ATLAS OBSCURA

An Elephant in NYC: The Ganesha Temple in Queens

Erin Chapman is the co-editor of The American Guide, where a version of this article originally appeared. 

Amidst the detached houses and backyard kiddie pools of Flushing, Queens, the elephant-headed Lord Ganesha receives visitors and devotees to the Hindu Temple Society of North America’s Šri Mahã Vallabha Ganapati Devasthãnam. As the presiding deity and a prominent god in the Hindu pantheon, Lord Ganesha’s shrine sits at the focal point of the sunlit temple space.  

Ganesha, the son of Shiva, is the remover of obstacles and inspires intense devotion in the worshippers who come to ask his blessings. Temple-goers bring offerings on a daily basis, but for special occasions — such as Ganesha’s birthday, Ganesh Chaturthi — elaborate gifts of food are presented. In 1995, the “milk miracle” was witnessed at the Queens temple when brass statues of Ganesha reportedly drank milk offerings held under their trunks.

For particularly auspicious ceremonies like the consecration of altars or the infusion of divine energy into temple statues, a live elephant attends the festivities. Upon the Temple’s re-consecration in 2009, Minnie the elephant graciously accepted the respectful touches and offerings of an admiring crowd. (Minnie’s trainer mentioned that she also does weddings.)

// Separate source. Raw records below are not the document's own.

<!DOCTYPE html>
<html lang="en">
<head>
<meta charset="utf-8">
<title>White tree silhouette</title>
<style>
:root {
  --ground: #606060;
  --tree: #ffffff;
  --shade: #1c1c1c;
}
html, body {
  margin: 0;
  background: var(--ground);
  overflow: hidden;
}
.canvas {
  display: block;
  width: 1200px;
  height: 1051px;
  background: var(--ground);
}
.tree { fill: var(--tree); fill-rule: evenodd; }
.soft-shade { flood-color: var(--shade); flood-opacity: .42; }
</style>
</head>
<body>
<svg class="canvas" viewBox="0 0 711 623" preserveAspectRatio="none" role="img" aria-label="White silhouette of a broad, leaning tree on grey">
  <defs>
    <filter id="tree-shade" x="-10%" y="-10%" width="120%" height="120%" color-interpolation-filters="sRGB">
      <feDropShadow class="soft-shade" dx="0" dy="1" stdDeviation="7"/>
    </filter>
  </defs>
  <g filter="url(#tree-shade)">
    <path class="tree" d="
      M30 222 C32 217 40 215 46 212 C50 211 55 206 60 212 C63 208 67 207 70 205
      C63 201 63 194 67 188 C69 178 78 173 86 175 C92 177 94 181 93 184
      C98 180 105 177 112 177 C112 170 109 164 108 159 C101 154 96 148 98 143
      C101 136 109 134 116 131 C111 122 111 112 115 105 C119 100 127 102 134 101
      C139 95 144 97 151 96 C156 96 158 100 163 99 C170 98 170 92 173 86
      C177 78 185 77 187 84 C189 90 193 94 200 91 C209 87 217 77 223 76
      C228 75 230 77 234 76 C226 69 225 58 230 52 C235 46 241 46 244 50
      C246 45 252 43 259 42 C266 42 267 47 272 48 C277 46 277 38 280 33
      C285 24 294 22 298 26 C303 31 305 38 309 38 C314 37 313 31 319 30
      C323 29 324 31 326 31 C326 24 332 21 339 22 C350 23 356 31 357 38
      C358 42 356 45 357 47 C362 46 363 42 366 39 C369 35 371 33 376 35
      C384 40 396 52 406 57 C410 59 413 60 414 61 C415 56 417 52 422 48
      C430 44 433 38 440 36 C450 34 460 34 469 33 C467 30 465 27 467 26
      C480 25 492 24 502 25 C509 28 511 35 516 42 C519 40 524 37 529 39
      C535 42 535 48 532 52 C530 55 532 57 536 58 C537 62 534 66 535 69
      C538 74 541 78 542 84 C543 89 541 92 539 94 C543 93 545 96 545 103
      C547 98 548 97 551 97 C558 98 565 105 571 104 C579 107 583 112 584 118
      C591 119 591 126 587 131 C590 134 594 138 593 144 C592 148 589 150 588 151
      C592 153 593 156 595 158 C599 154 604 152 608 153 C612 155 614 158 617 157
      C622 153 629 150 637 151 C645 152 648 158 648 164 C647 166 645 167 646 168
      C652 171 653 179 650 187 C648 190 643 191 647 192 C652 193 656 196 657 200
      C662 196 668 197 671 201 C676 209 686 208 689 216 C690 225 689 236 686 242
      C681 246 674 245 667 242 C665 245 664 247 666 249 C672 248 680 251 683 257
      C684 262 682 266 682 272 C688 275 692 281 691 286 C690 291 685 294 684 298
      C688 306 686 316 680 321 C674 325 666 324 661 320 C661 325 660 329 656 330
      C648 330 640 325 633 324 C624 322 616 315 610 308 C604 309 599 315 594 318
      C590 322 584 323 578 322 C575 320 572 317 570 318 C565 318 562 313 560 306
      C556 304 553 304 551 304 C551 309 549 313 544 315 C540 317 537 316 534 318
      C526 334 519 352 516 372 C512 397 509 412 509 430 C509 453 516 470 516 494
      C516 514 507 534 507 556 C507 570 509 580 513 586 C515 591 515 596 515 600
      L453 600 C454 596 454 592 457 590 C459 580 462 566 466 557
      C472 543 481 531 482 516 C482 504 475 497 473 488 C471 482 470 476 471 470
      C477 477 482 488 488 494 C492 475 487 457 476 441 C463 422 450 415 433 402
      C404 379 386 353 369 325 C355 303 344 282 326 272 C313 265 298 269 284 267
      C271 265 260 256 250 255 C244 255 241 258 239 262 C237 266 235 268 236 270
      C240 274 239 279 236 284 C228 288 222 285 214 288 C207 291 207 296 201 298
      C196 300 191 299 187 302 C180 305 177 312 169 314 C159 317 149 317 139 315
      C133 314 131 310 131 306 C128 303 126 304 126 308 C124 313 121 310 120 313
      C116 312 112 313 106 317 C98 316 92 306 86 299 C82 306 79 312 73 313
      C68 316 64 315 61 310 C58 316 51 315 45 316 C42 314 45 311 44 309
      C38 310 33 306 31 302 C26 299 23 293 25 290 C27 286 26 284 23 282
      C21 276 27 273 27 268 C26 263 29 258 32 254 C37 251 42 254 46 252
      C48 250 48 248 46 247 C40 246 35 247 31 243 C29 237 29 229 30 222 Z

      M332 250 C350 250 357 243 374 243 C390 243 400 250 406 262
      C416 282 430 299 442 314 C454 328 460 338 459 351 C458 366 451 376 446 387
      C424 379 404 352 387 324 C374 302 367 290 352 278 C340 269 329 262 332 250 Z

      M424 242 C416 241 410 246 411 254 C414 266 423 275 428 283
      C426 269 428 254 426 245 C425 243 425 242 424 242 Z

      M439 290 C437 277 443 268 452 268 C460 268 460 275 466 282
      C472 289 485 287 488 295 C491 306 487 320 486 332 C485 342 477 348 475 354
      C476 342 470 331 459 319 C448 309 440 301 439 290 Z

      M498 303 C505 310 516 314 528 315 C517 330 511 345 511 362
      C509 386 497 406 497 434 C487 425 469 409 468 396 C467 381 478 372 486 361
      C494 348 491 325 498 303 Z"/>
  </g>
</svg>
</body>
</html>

For more of author Erin Chapman’s stunning photos, and details on how to visit in person, keep reading An Elephant in NYC: The Ganesha Temple in Queens on Atlas Obscura!